On Friday, the U.S. Environmental Protection Agency tested about a half-dozen homes, a business and a day care center near the former Lane Metal Finishers site on 30th Street and San Pablo Avenue, where the state Department of Toxic Substances Control found elevated levels of volatile organic compounds in five samples taken 8 feet below the surface of the former metal-plating location.
Bret Moxley, on-scene coordinator of the EPA's emergency response office, said Tuesday that the results of those tests showed no high levels of trichloroethylene, cis-dichloroethene, trans dichloroethene or vinyl chloride that would require the agency to take immediate action. The only location where a higher-than-normal level of any of the compounds was found — in this case, trichloroethylene — was the vacant, downstairs unit of the home closest to the site.
"The news is wonderful for everyone," said Moxley, who spent Tuesday morning telling the neighbors of the test results, as well as personally calling the neighborhood's City Council representative, Nancy Nadel, to tell her the news.
Moxley said the lower unit where a slightly higher amount of trichloroethylene was found will be cleaned by EPA officials, although the levels of the compound are far below what would be considered dangerous.
Linda Jenkins, who has lived next to the Lane Metal site since 1950 and owns the house that contains the unit with elevated levels of trichloroethylene, said she was happy with the test results, fearing something much worse would be found.
"I'm thanking God almighty," said Jenkins, who lives in the upper unit in the home.
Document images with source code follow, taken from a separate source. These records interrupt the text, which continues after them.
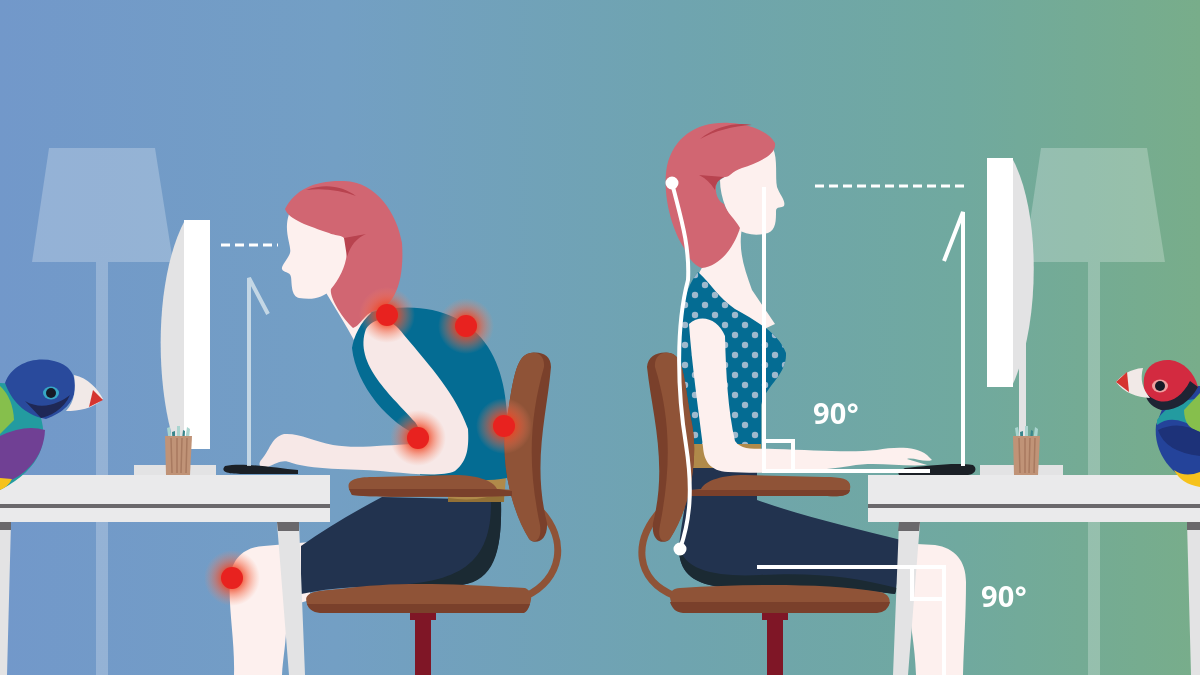
<!DOCTYPE html>
<html lang="en">
<head>
<meta charset="utf-8">
<title>Desk posture</title>
<style>
:root {
  --skin: #fdf0ee; --skin-shade: #f7e8e7; --hair: #d16672; --hair-dark: #b8434f;
  --top: #046c93; --skirt: #22334f; --skirt-dark: #1b2a33; --belt: #b08a4a;
  --wood: #8f5337; --wood-dark: #7a402b; --post: #7f1626;
  --desk: #eaeaeb; --desk-edge: #6a686b; --white: #fff; --grey: #e3e3e4; --pain: #e8221f;
}
html, body { margin: 0; overflow: hidden; }
svg { display: block; width: 1200px; height: 675px; }
.skin { fill: var(--skin); } .skin-shade { fill: var(--skin-shade); }
.hair { fill: var(--hair); } .hair-dark { fill: var(--hair-dark); }
.top { fill: var(--top); } .skirt { fill: var(--skirt); } .skirt-dark { fill: var(--skirt-dark); }
.belt { fill: var(--belt); } .wood { fill: var(--wood); } .wood-dark { fill: var(--wood-dark); }
.post { fill: var(--post); } .desk { fill: var(--desk); } .edge { fill: var(--desk-edge); }
.white { fill: var(--white); } .grey { fill: var(--grey); }
.lamp { fill: #fff; fill-opacity: .24; }
.guide { fill: none; stroke: var(--white); stroke-width: 4; }
.dash { stroke-dasharray: 9 5; stroke-width: 3; }
.faint { stroke: #d9e6ee; stroke-opacity: .8; }
.chair-arm { fill: none; stroke: var(--wood); stroke-width: 7; }
.angle { font: 700 29px "Open Sans", "Noto Sans", sans-serif; fill: var(--white); }
</style>
</head>
<body>
<svg viewBox="0 0 1200 675" role="img" aria-label="Slouched posture with sore points beside upright posture with right angles">
<defs>
  <linearGradient id="backdrop">
    <stop offset="0" stop-color="#7298ca"/><stop offset=".28" stop-color="#739fc4"/>
    <stop offset=".56" stop-color="#6fa4b0"/><stop offset=".8" stop-color="#70a99f"/>
    <stop offset="1" stop-color="#78ad8a"/>
  </linearGradient>
  <radialGradient id="glow">
    <stop offset=".3" stop-color="#f0401f" stop-opacity=".9"/>
    <stop offset=".6" stop-color="#f2603f" stop-opacity=".5"/>
    <stop offset="1" stop-color="#f58a6a" stop-opacity="0"/>
  </radialGradient>
  <pattern id="dots" width="20" height="20" patternUnits="userSpaceOnUse">
    <circle cx="5" cy="5" r="3.2" fill="#9fb9cd"/><circle cx="15" cy="15" r="3.2" fill="#9fb9cd"/>
  </pattern>
  <g id="pain-point"><circle r="28" fill="url(#glow)"/><circle r="11" fill="#e8221f"/></g>
  <g id="pencil-cup">
    <path d="M5 13 2-8 5-9 8 13M12 13V-10H15V13M19 13 22-9 25-7 23 13" fill="#a9d4cf"/>
    <path d="M8 13 7-4 10-5V13M16 13 18-6 20-5 19 13" fill="#39858b"/>
    <path d="M0 0H27L25 39H1Z" fill="#c09377"/>
    <path d="M6 2 7 37M12 2V37M17 2 16 37M22 2 21 37" stroke="#a87a60" stroke-width="1.5"/>
  </g>
</defs>

<rect id="wall" width="1200" height="675" fill="url(#backdrop)"/>

<g id="lamps" class="lamp">
  <path d="M49 148H155L173 262H32Z"/><rect x="96" y="262" width="12" height="413"/>
  <path d="M1041 148H1147L1165 262H1024Z"/><rect x="1088" y="262" width="12" height="413"/>
</g>

<g id="monitor-left">
  <path class="grey" d="M171 390H183V475H171Z"/>
  <path class="grey" d="M185 220C156 275 155 370 171 432H187Z"/>
  <rect class="white" x="184" y="220" width="26" height="229"/>
  <rect class="grey" x="134" y="465" width="82" height="12"/>
  <use href="#pencil-cup" x="165" y="436"/>
</g>

<g id="monitor-right">
  <rect class="grey" x="1019" y="340" width="7" height="130"/>
  <path class="grey" d="M1012 158C1041 210 1041 325 1012 386Z"/>
  <rect class="white" x="987" y="158" width="26" height="229"/>
  <rect class="grey" x="980" y="465" width="83" height="12"/>
  <use href="#pencil-cup" x="1013" y="436"/>
</g>

<g id="slouched-figure">
  <path class="skin" d="M234 675C235 640 228 608 230 580C231 558 245 547 264 546L310 542V600L286 607C288 635 283 655 282 675Z"/>
  <path class="skirt" d="M301 546C325 529 352 513 382 497L501 500C502 541 498 578 462 585C410 589 355 582 301 594Z"/>
  <path class="skirt-dark" d="M491 501H501C502 548 496 580 462 585C430 588 396 586 366 585C455 587 492 568 491 501Z"/>
  <path class="belt" d="M448 476H506L504 502H448Z"/>
  <path d="M448 498Q480 503 504 491V502H448Z" fill="#927036"/>
  <path class="skin" d="M331 285 325 291C335 308 346 325 355 342L384 322Z"/>
  <path class="top" d="M372 312C422 300 466 313 488 347C511 383 508 430 507 478C480 483 450 478 420 475V436C390 425 356 386 352 348C354 336 360 323 372 312Z"/>
  <path class="skin" d="M289 214C283 232 292 246 290 253C288 259 281 266 282 269C283 273 290 271 291 277C292 284 291 296 299 298C312 300 322 299 333 288L352 262 349 232Z"/>
  <path class="skin" d="M333 237C350 235 349 258 337 261C330 259 329 241 333 237Z"/>
  <path class="hair" d="M285 209C295 189 316 180 344 181C377 182 397 214 402 243C404 272 399 302 379 309C363 313 362 325 353 328C342 318 329 297 331 289C341 277 348 262 347 245C345 233 338 237 329 233C309 226 289 220 285 209Z"/>
  <path class="hair-dark" d="M306 190C325 183 343 186 356 196C340 190 323 188 306 190ZM344 238 366 234C356 238 350 247 347 257Z"/>
  <g id="slouched-chair">
    <path class="chair-arm" d="M538 508C570 540 561 580 526 596"/>
    <path class="wood-dark" d="M527 354C539 350 551 354 551 367C547 414 532 463 547 523C548 540 537 545 530 540C508 505 501 455 506 424C512 390 514 360 527 354Z"/>
    <path class="wood" d="M527 354C537 350 545 355 544 367C530 416 527 464 540 525C542 540 535 544 529 539C508 505 501 455 506 424C512 390 514 360 527 354Z"/>
    <path class="wood" d="M349 489C346 479 358 477 375 477L455 475C475 475 493 480 497 489L512 490V496L470 497C430 496 380 498 352 495Z"/>
    <path class="wood-dark" d="M349 489H497L512 491V496L470 497C430 496 380 498 352 495Z"/>
    <path class="wood" d="M307 604C303 592 314 591 340 589C400 580 470 585 525 588C535 592 531 605 526 611H320C312 611 309 609 307 604Z"/>
    <path class="wood-dark" d="M307 604H530Q528 611 524 613H320C312 612 309 609 307 604Z"/>
    <path class="post" d="M410 613H436V620H431V675H415V620H410Z"/>
  </g>
  <path class="skin-shade" d="M366 329C376 314 393 319 404 335C431 367 456 395 468 429C469 446 468 461 455 471C442 477 415 474 390 472C355 468 319 471 292 463C282 459 278 463 268 467C260 470 257 464 262 459C271 448 271 438 284 434C300 433 313 441 333 445C357 449 382 445 416 444C421 438 421 430 415 422C393 397 353 364 366 329Z"/>
  <path d="M225 466C242 462 275 468 298 470V474L250 474C235 474 218 474 225 466Z" fill="#1b2026"/>
</g>

<g id="desk-left">
  <path class="grey" d="M0 522H11L7 675H0ZM277 523H299L305 675H289Z"/>
  <path class="edge" d="M0 522H11V530H0ZM277 522H299V531H278Z"/>
  <rect class="desk" y="475" width="330" height="47"/>
  <rect class="edge" y="504" width="330" height="4"/>
</g>

<g id="upright-figure">
  <path class="skin" d="M880 542 935 545C955 548 966 561 966 582C966 615 964 640 963 675H916C915 645 910 625 908 596Z"/>
  <path class="skirt" d="M688 466H757V500C805 517 850 527 905 541L895 594C840 586 780 588 720 587C690 583 679 570 679 548C681 521 688 500 688 466Z"/>
  <path class="skirt-dark" d="M679 545C683 572 720 577 760 575C815 572 855 577 897 588L895 594C840 586 780 588 720 587C690 583 678 570 679 545Z"/>
  <path class="belt" d="M690 441H761V468H690Z"/>
  <path class="skin" d="M742 228C738 250 744 268 752 290L775 324 736 342 690 290 705 262Z"/>
  <path id="blouse" class="top" d="M698 272C712 285 718 297 735 309C754 320 778 332 786 353C787 375 766 385 761 405V444H688C687 408 674 343 683 310C685 294 690 282 698 272Z"/>
  <path d="M698 272C712 285 718 297 735 309C754 320 778 332 786 353C787 375 766 385 761 405V444H688C687 408 674 343 683 310C685 294 690 282 698 272Z" fill="url(#dots)"/>
  <path class="skin" d="M720 180 744 164 773 148C778 160 775 176 777 187C780 195 786 201 784 206C782 208 776 206 776 211C776 220 776 230 768 233C757 236 746 235 737 229C729 216 720 199 720 180Z"/>
  <path class="hair" d="M775 143C777 155 757 163 742 168C731 172 730 177 725 177C712 178 714 200 724 204C727 213 735 219 740 228C733 250 719 266 702 268C694 266 687 256 684 248C671 228 662 193 667 166C674 136 698 121 730 123C750 124 769 132 775 143Z"/>
  <path class="hair-dark" d="M700 139C717 125 738 122 752 125C732 126 715 131 700 139ZM699 175 724 177Q715 181 715 190Q709 180 699 175Z"/>
  <g id="upright-chair">
    <path class="chair-arm" d="M662 509C632 541 635 580 675 596"/>
    <path class="wood-dark" d="M673 354C662 350 648 354 647 367C652 414 668 463 653 523C651 540 661 545 669 540C692 505 698 455 692 424C685 390 685 360 673 354Z"/>
    <path class="wood" d="M673 354C663 350 654 355 655 367C670 416 672 464 660 525C657 540 663 544 670 539C692 505 698 455 692 424C685 390 685 360 673 354Z"/>
    <path class="wood" d="M690 490 701 489C706 480 723 475 745 475L825 477C843 477 852 479 850 489C849 498 835 496 820 496H728L690 496Z"/>
    <path class="wood-dark" d="M690 490H850C849 498 835 496 820 496H728L690 496Z"/>
    <path class="wood" d="M672 604C668 596 670 588 680 588C745 584 825 583 880 592C890 594 892 602 887 608L875 612H682Z"/>
    <path class="wood-dark" d="M670 602H890Q888 612 877 613H683C675 612 672 608 670 602Z"/>
    <path class="post" d="M762 613H788V620H783V675H767V620H762Z"/>
  </g>
  <path class="skin" d="M689 324C701 313 718 319 725 336C726 375 728 410 735 441C742 451 754 448 775 449C815 450 849 453 877 450C895 447 915 446 927 455L932 460C925 463 913 457 907 459L927 465C900 467 875 461 850 466C812 472 764 474 728 472C710 471 704 461 703 447C698 406 692 366 689 324Z"/>
  <path d="M905 468C925 466 956 462 973 465C979 470 973 475 967 475H899C897 470 900 471 905 468Z" fill="#1b2026"/>
</g>

<g id="desk-right">
  <path class="grey" d="M899 523H920L908 675H893ZM1187 522H1200V675H1191Z"/>
  <path class="edge" d="M899 522H920L919 531H898ZM1187 522H1200V530H1187Z"/>
  <rect class="desk" x="868" y="475" width="332" height="47"/>
  <rect class="edge" x="868" y="504" width="332" height="4"/>
</g>

<g id="blue-finch">
  <path d="M0 383 18 384 41 418C47 440 44 467 0 490Z" fill="#239ba0"/>
  <path d="M0 386Q13 398 14 420L0 434Z" fill="#86bf4c"/>
  <path d="M0 436Q25 424 45 430C44 458 24 478 0 484Z" fill="#704094"/>
  <path d="M0 478 12 479Q8 487 0 490Z" fill="#f6c21c"/>
  <path d="M5 383C12 364 34 356 54 361C68 364 76 374 75 387C75 402 63 413 46 419C29 416 13 405 5 383Z" fill="#294a9c"/>
  <path d="M25 401C42 411 60 403 70 395C64 410 48 417 41 418Z" fill="#1f2856"/>
  <path d="M74 375C88 378 98 389 103 399C92 409 79 411 66 411C75 401 76 389 74 375Z" fill="#f1e9e7"/>
  <path d="M93 390 103 400 89 407Z" fill="#d5342f"/>
  <ellipse cx="51" cy="393" rx="8" ry="6.5" fill="#37a6c4"/><circle cx="51" cy="393" r="5" fill="#161a26"/>
</g>

<g id="red-finch">
  <path d="M1163 407 1190 386H1200V486C1172 477 1153 453 1156 425Z" fill="#24439a"/>
  <path d="M1157 420C1167 405 1181 399 1200 399V430C1180 418 1168 417 1157 425Z" fill="#239ba0"/>
  <path d="M1184 410 1200 393V432Q1184 428 1184 410Z" fill="#86bf4c"/>
  <path d="M1158 430Q1178 420 1200 432V456Q1165 452 1158 430Z" fill="#1d3279"/>
  <path d="M1174 470Q1185 478 1200 472V487Q1181 484 1174 470Z" fill="#f6c21c"/>
  <path d="M1144 378C1146 365 1158 359 1170 360C1184 362 1194 372 1198 387C1190 399 1176 408 1163 408C1149 404 1142 394 1144 378Z" fill="#d32a40"/>
  <path d="M1145 392C1158 407 1178 405 1190 381L1198 387C1190 402 1176 411 1161 410C1150 406 1146 400 1145 392Z" fill="#1f2434"/>
  <path d="M1143 368C1130 369 1122 375 1116 382C1124 393 1137 397 1150 398C1142 388 1140 379 1143 368Z" fill="#f1e9e7"/>
  <path d="M1127 372 1116 382 1129 392Z" fill="#d5342f"/>
  <ellipse cx="1160" cy="386" rx="8" ry="6.5" fill="#f0a0a0"/><circle cx="1160" cy="386" r="5" fill="#161a26"/>
</g>

<g id="pain-points">
  <use href="#pain-point" x="387" y="315"/><use href="#pain-point" x="466" y="326"/>
  <use href="#pain-point" x="418" y="438"/><use href="#pain-point" x="504" y="426"/>
  <use href="#pain-point" x="232" y="578"/>
</g>

<g id="posture-guides" class="guide">
  <path class="dash" d="M221 245H278"/><path class="dash" d="M815 186H969"/>
  <path class="faint" d="M249 466V278L268 314"/>
  <path d="M963 466V212L944 261"/>
  <path d="M764 187V471H930M764 441H793V470"/>
  <path d="M757 567H944V675M912 567V599H944"/>
  <path d="M672 183C680 215 690 245 688 280C676 325 677 390 686 445C693 490 690 520 680 549"/>
  <circle class="white" cx="672" cy="183" r="4.5"/><circle class="white" cx="680" cy="549" r="4.5"/>
</g>
<text class="angle" x="813" y="424" textLength="46">90°</text>
<text class="angle" x="981" y="607" textLength="46">90°</text>
</svg>
</body>
</html>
She suffers from a variety of ailments, including multiple sclerosis, diabetes and a rare blindness disease called keratoconus.
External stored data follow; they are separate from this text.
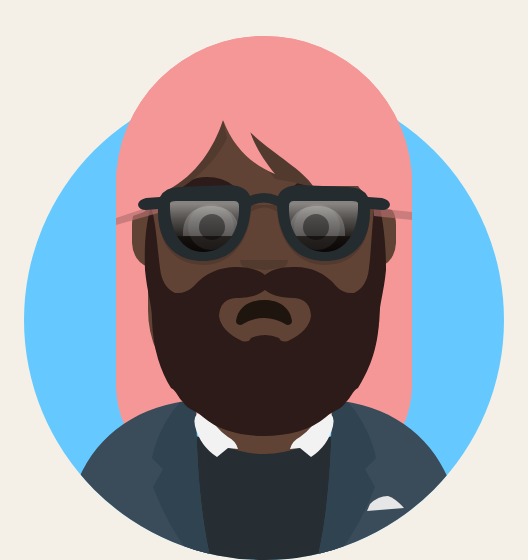
<!DOCTYPE html>
<html lang="en">
<head>
<meta charset="utf-8">
<title>Avatar</title>
<style>
:root {
  --paper: #f4f0e8;
  --sky: #65c9ff;
  --hair: #f59797;
  --skin: #614335;
  --skin-shade: #523a2f;
  --beard: #2c1b18;
  --jacket: #3a4c5a;
  --lapel: #2f4351;
  --sweater: #262e33;
  --collar: #f2f2f2;
  --pocket: #e6e6e6;
  --frame: #252c2f;
  --mouth: #1f150f;
}
html, body { margin: 0; height: 100%; overflow: hidden; background: var(--paper); }
.avatar { display: block; width: 528px; height: 560px; }
.sky { fill: var(--sky); }
.hair { fill: var(--hair); }
.skin { fill: var(--skin); }
.skin-shade { fill: var(--skin-shade); }
.beard { fill: var(--beard); }
.jacket { fill: var(--jacket); }
.lapel { fill: var(--lapel); }
.sweater { fill: var(--sweater); }
.collar { fill: var(--collar); }
.pocket { fill: var(--pocket); }
.frame { fill: var(--frame); }
.mouth { fill: var(--mouth); }
</style>
</head>
<body>
<svg class="avatar" viewBox="0 0 528 560" role="img" aria-label="Bearded character with pink hair and sunglasses">
  <defs>
    <clipPath id="bust"><path d="M0 0H528V320H504A240 240 0 0 1 24 320H0Z"/></clipPath>
    <linearGradient id="lens-tint" x1="0" y1="0" x2="0" y2="1">
      <stop offset="0" stop-color="#8a8784"/>
      <stop offset=".35" stop-color="#4a4744"/>
      <stop offset=".72" stop-color="#14100e"/>
      <stop offset="1" stop-color="#0a0706"/>
    </linearGradient>
    <path id="lens-shape" d="M170 203Q171 201 176 201H234Q239 201 239 206C240 232 226 252 203 252C182 252 169 231 170 203Z"/>
    <clipPath id="lens-clip"><use href="#lens-shape"/></clipPath>
    <g id="lens">
      <use href="#lens-shape" fill="url(#lens-tint)"/>
      <g clip-path="url(#lens-clip)" fill="#fff">
        <path d="M170 203H240V236H170Z" opacity=".05"/>
        <path d="M183 236C182 216 194 206 211 206S240 216 239 236Z" opacity=".2"/>
        <circle cx="211" cy="227" r="23" opacity=".07"/>
        <circle cx="212" cy="227" r="13" fill="#000" opacity=".42"/>
      </g>
    </g>
  </defs>

  <circle class="sky" cx="264" cy="320" r="240"/>

  <g clip-path="url(#bust)">
    <path class="hair" d="M116 184A148 148 0 0 1 412 184V388Q411 408 404 424H124Q117 408 116 388Z"/>

    <g id="neck-and-ears">
      <path class="skin" d="M144 205Q132 208 132 225V243Q133 261 148 267H380Q395 261 396 243V225Q396 208 384 205Z"/>
      <path class="skin" d="M208 395H320V445Q300 459 264 459T208 445Z"/>
    </g>

    <g id="clothes">
      <path class="sweater" d="M196 436L225 446Q264 462 303 446L332 436L338 560H190Z"/>
      <path class="jacket" d="M196 400C140 404 98 434 79 478L60 560H211C201 520 196 462 196 400Z"/>
      <path class="jacket" d="M332 400C388 404 429 434 448 478L470 560H317C327 520 332 462 332 400Z"/>
      <path class="lapel" d="M196 401L180 402C166 418 156 438 152 458L163 469L153 487C164 516 178 540 195 560H211C201 520 196 462 196 401Z"/>
      <path class="lapel" d="M332 401L348 402C362 418 372 438 376 458L365 469L375 487C364 516 350 540 333 560H317C327 520 332 462 332 401Z"/>
      <path class="collar" d="M203 408Q192 416 195 426Q200 446 217 457L228 448L238 449Q236 441 228 437Q215 428 203 408Z"/>
      <path class="collar" d="M325 408Q336 416 333 426Q328 446 311 457L300 448L290 449Q292 441 300 437Q313 428 325 408Z"/>
      <path class="pocket" d="M367 511L370 504Q378 496 388 496Q395 498 404 508Z"/>
    </g>

    <g id="face">
      <path class="skin" d="M148 180L205 155L223 120L270 150L380 190V310A116 110 0 0 1 148 310Z"/>
      <path class="skin-shade" d="M240 260H288Q288 267 280 268L265 270L248 268Q240 267 240 260Z"/>
      <g class="beard">
        <path d="M176 194Q186 177 207 177Q223 177 234 186V194Z"/>
        <path d="M294 186Q302 178 312 178Q326 179 336 188V194H294Z"/>
      </g>
    </g>

    <g id="facial-hair">
      <path class="beard" fill-rule="evenodd" d="M151 207C146 222 144 245 145 270C147 292 152 305 152 320C153 350 161 372 171 388C177 391 178 398 183 402C188 410 197 411 203 417C218 430 240 436 264 436S311 430 326 417C332 411 341 410 346 402C351 398 352 391 358 388C368 372 378 350 379 320C379 305 384 292 386 270C386 245 384 222 377 195C372 212 372 245 369 268Q367 287 354 293Q343 294 336 286C325 272 308 266 293 267C279 267 271 270 265 275C259 270 250 267 236 267C220 267 205 273 194 286Q186 294 175 293Q162 287 160 268C157 245 156 222 151 207ZM236 298C252 298 260 294 265 290C270 294 278 298 294 298Q310 299 311 316Q309 331 288 341Q281 343 279 338Q265 332 251 338Q249 343 242 341Q221 331 219 316Q220 299 236 298Z"/>
      <path class="mouth" d="M236 321C238 307 249 300 264 300S290 307 292 321Q292 325 287 325Q264 311 241 325Q236 325 236 321Z"/>
    </g>

    <g id="fringe">
      <path class="skin-shade" d="M223 120L227 138C219 156 201 176 178 190L160 184ZM250 132L282 152Q310 170 340 190L310 187Q296 182 275 179L260 160Z"/>
      <path class="hair" d="M116 222V184A148 148 0 0 1 412 184V212L374 208L358 186H313C302 169 273 154 250 132C257 150 264 160 275 174C253 165 234 149 223 120C214 148 196 175 168 190L144 212Z"/>
    </g>

    <g id="sunglasses">
      <path d="M116 218L158 204V213L116 225ZM412 212L374 208V216L412 220Z" fill="#b66f70" opacity=".65"/>
      <path d="M158 205C157 244 173 265 204 265C232 265 249 240 251 212Q264 203 277 212C279 240 296 265 324 265C355 265 371 244 370 205Z" fill="#000" opacity=".14"/>
      <path class="frame" d="M138 205Q138 200 146 198L160 197Q165 187 180 187L230 185Q246 186 250 196Q264 190 278 196Q282 186 298 185L348 187Q363 187 368 197L382 198Q390 200 390 205Q389 210 382 210L370 209C371 241 355 261 325 261C297 261 279 242 277 206Q264 199 251 206C249 242 231 261 203 261C173 261 157 241 158 209L146 210Q139 210 138 205Z"/>
      <use href="#lens"/>
      <g transform="matrix(-1 0 0 1 528 0)"><use href="#lens"/></g>
    </g>
  </g>
</svg>
</body>
</html>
The EPA was contacted after underground samples taken by the state showed high levels of trichloroethylene, cis-dichloroethene, trans dichloroethene and vinyl chloride in the soil vapor. Soil vapor is located in the spaces between the grains of sand or soil underground. It can move through soil, but does not usually move easily through clay and silt. The old Lane Metal site had several clay layers in the soil.
EPA officials said soil, soil vapor and groundwater contamination at the Lane Metals facility is most likely the result of solvents used as degreasers during plating operations at the site dating to the 1950s.
The solvents are not uncommon at plating-shop sites.
The Department of Toxic Substances Control has been overseeing the investigation of the site since June 2007, when the county asked it to examine the site.
Reach Chris Metinko at 510-763-5418.